While the United States does not have as many historic object discoveries as the UK, it would be worthwhile to create an American website of a similar nature for the sake of preserving our local and national history. The logistics of such a website would have to be a bit different as the United States is a much larger and geographically diverse nation compared to the UK. Another item that would need to be addressed is the lack of the Smithsonian having a true national presence in every American state as the British Museum has throughout the UK.

In order to solve these issues, the national organization in charge of the website would need to select local museums to be the authority on their surrounding area. Furthermore, a local historian from each auxiliary museum would be assigned to help verify and curate the local content uploaded to the national website.

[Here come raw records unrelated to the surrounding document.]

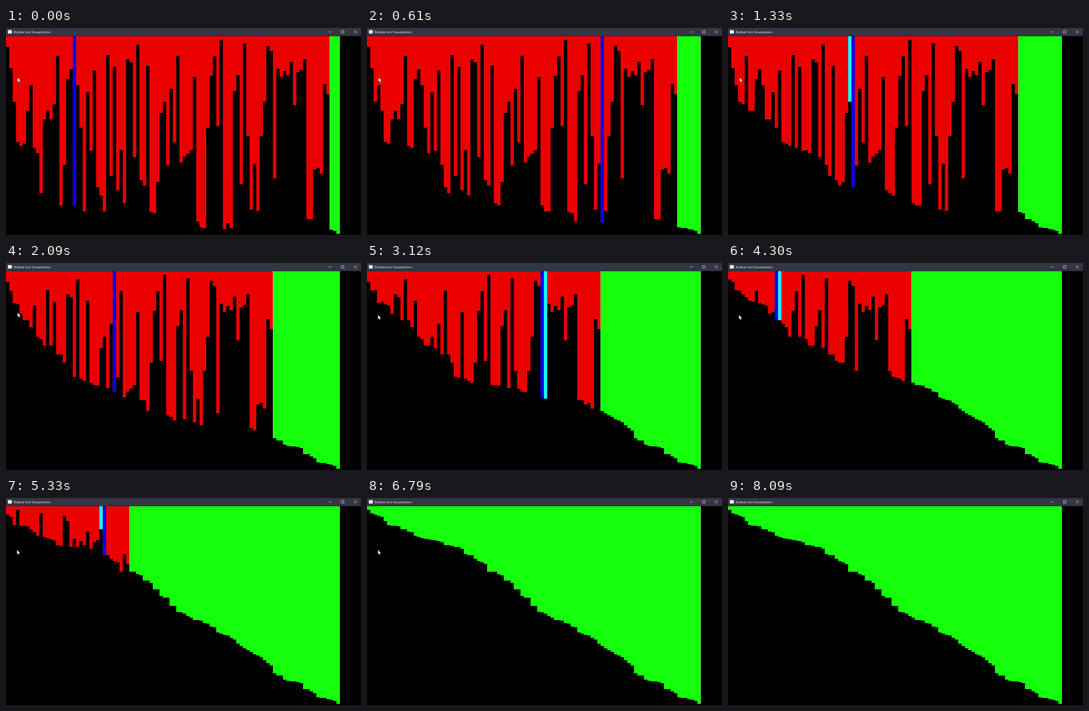
Recreate the animation shown at these times as an HTML page. Size 600x351 px, loop 8.51 s.

```html
<!DOCTYPE html>
<html lang="en">
<head>
<meta charset="utf-8">
<title>Bubble Sort Visualization</title>
<style>
html, body { margin: 0; width: 100%; height: 100%; overflow: hidden; background: #000; }
svg { display: block; width: 100vw; height: 100vh; }
text { font: 5.4px "Open Sans", "Noto Sans", sans-serif; fill: #f4f4f6; }
</style>
</head>
<body>
<svg viewBox="0 0 600 351">
  <rect width="600" height="351"/>
  <path id="red" fill="#eb0000"/>
  <path id="green" fill="#14ff0a"/>
  <path id="edges" stroke="#c8ffc8" stroke-width=".7" fill="none" opacity=".75"/>
  <path id="blue" fill="#0000f2"/>
  <path id="cyan" fill="#18f4ff"/>
  <rect width="600" height="13.7" fill="#343643"/>
  <rect x="3.2" y="3.6" width="6.6" height="5.8" fill="#f2f4f6"/>
  <text x="13" y="8.6">Bubble Sort Visualization</text>
  <rect id="hover" x="579" width="21" height="13.7" fill="#e81123" opacity="0"/>
  <path d="M545.6 6.7h4.6M567 4.5h4.2v4.2h-4.2zM588.2 4.3l4.6 4.6m0-4.6l-4.6 4.6" fill="none" stroke="#e6e6ea" stroke-width=".7"/>
  <path id="cursor" d="M0 0v7.6l1.8-1.6 1.2 2.7 1.2-.5-1.2-2.7h2.4z" fill="#fff" stroke="#111" stroke-width=".35"/>
</svg>
<script>
const LOOP = 8510, COUNT = 100, BAR = 5.64, TOP = 13.7, TICK = 30;

// Lower edge of each bar when the loop begins
const START = [
  32, 68, 125, 193, 200, 196, 140, 97, 203, 212, 280, 155, 140, 155, 129, 47, 301, 232, 86, 70,
  301, 97, 169, 311, 109, 208, 72, 270, 284, 311, 46, 251, 66, 275, 207, 297, 53, 58, 219, 28,
  258, 267, 64, 312, 314, 261, 144, 125, 233, 103, 194, 47, 228, 218, 213, 207, 83, 328, 338, 339,
  169, 81, 48, 166, 20, 341, 331, 339, 107, 80, 265, 26, 183, 308, 230, 310, 183, 125, 30, 39,
  255, 69, 83, 73, 80, 57, 131, 75, 71, 53, 324, 324, 240, 237, 247, 95, 112, 342, 344, 349
];
const FIRST = { step: 314, sorted: 3, pos: 20 };

// [time, comparisons made]; a half means the pair is being compared
const PACE = [
  [0, 314], [610, 742], [2090, 1822], [3120, 2587.5], [3150, 2587.5],
  [4300, 3479.5], [5330, 4312.5], [6120, 4950]
];

// [time, x, y]
const POINTER = [
  [0, 19.5, 84], [2700, 19.5, 84], [2790, 18.5, 88], [6790, 18.5, 88],
  [6940, 6, 81], [7550, 587, 4], [7940, 587, 4]
];

const el = id => document.getElementById(id);
const draw = (id, d) => el(id).setAttribute("d", d);
const clamp = v => Math.max(0, Math.min(1, v));
const ease = k => k * k * (3 - 2 * k);

function segment(keys, t) {
  let i = 0;
  while (i < keys.length - 2 && t >= keys[i + 1][0]) i++;
  return [keys[i], keys[i + 1]];
}

function progress(t) {
  if (t >= 6120) return 4950;
  const [a, b] = segment(PACE, t);
  let tick = Math.floor((t - a[0]) / TICK);
  if (tick % 5 === 4) tick--;
  const steps = a[1] + (b[1] - a[1]) * tick * TICK / (b[0] - a[0]);
  return Math.floor(steps * 2 + 1e-6) / 2;
}

function sortTo(steps) {
  const bars = START.slice();
  let { step, sorted, pos } = FIRST;
  const compare = () => {
    const swap = bars[pos] > bars[pos + 1];
    if (swap) [bars[pos], bars[pos + 1]] = [bars[pos + 1], bars[pos]];
    return swap;
  };
  for (; step < Math.floor(steps); step++) {
    compare();
    if (++pos >= COUNT - 1 - sorted) {
      pos = 0;
      sorted++;
    }
  }
  if (sorted >= COUNT - 1) return { bars, sorted: COUNT, blue: -1, cyan: -1 };
  let blue = pos, cyan = -1;
  if (steps % 1) {
    const swap = compare();
    blue = swap ? pos + 1 : pos;
    cyan = swap ? pos : pos + 1;
  }
  return { bars, sorted, blue, cyan };
}

function shape(bars, from, to) {
  if (from < 0 || from >= to) return "";
  let d = `M${from * BAR} ${TOP}`;
  for (let i = from; i < to; i++) d += `V${bars[i]}H${(i + 1) * BAR}`;
  return d + `V${TOP}z`;
}

function pointer(t) {
  const [a, b] = segment(POINTER, t);
  const k = ease(clamp((t - a[0]) / (b[0] - a[0])));
  return [a[1] + (b[1] - a[1]) * k, a[2] + (b[2] - a[2]) * k];
}

let shown = -1;

function render(t) {
  const steps = progress(t);
  if (steps !== shown) {
    shown = steps;
    const { bars, sorted, blue, cyan } = sortTo(steps);
    const split = COUNT - sorted;
    draw("red", shape(bars, 0, split));
    draw("green", shape(bars, split, COUNT));
    draw("blue", shape(bars, blue, blue + 1));
    draw("cyan", shape(bars, cyan, cyan + 1));
    const right = `M${COUNT * BAR - .3} ${TOP}V${bars[COUNT - 1]}`;
    draw("edges", split ? `M${split * BAR + .3} ${TOP}V${bars[split]}${right}` : right);
  }
  const [x, y] = pointer(t);
  el("cursor").setAttribute("transform", `translate(${x} ${y})`);
  el("cursor").setAttribute("visibility", t < 7940 ? "visible" : "hidden");
  el("hover").setAttribute("opacity", x > 579 ? 1 - clamp((t - 7940) / 150) : 0);
}

function frame() {
  render(performance.now() % LOOP);
  requestAnimationFrame(frame);
}
frame();
</script>
</body>
</html>
```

While such a website would indubitably be a grand undertaking, there would be possibilities for the American website that the UK one does not have. First, the use of ZIP codes in the United States could provide a useful search function for objects. In addition, the United States has the added benefit of being home to Silicon Valley. Perhaps Google, who has already shown an interest in non-profit public interest maps for items such as deforestation, could use their extensive map database to help this groundbreaking initiative.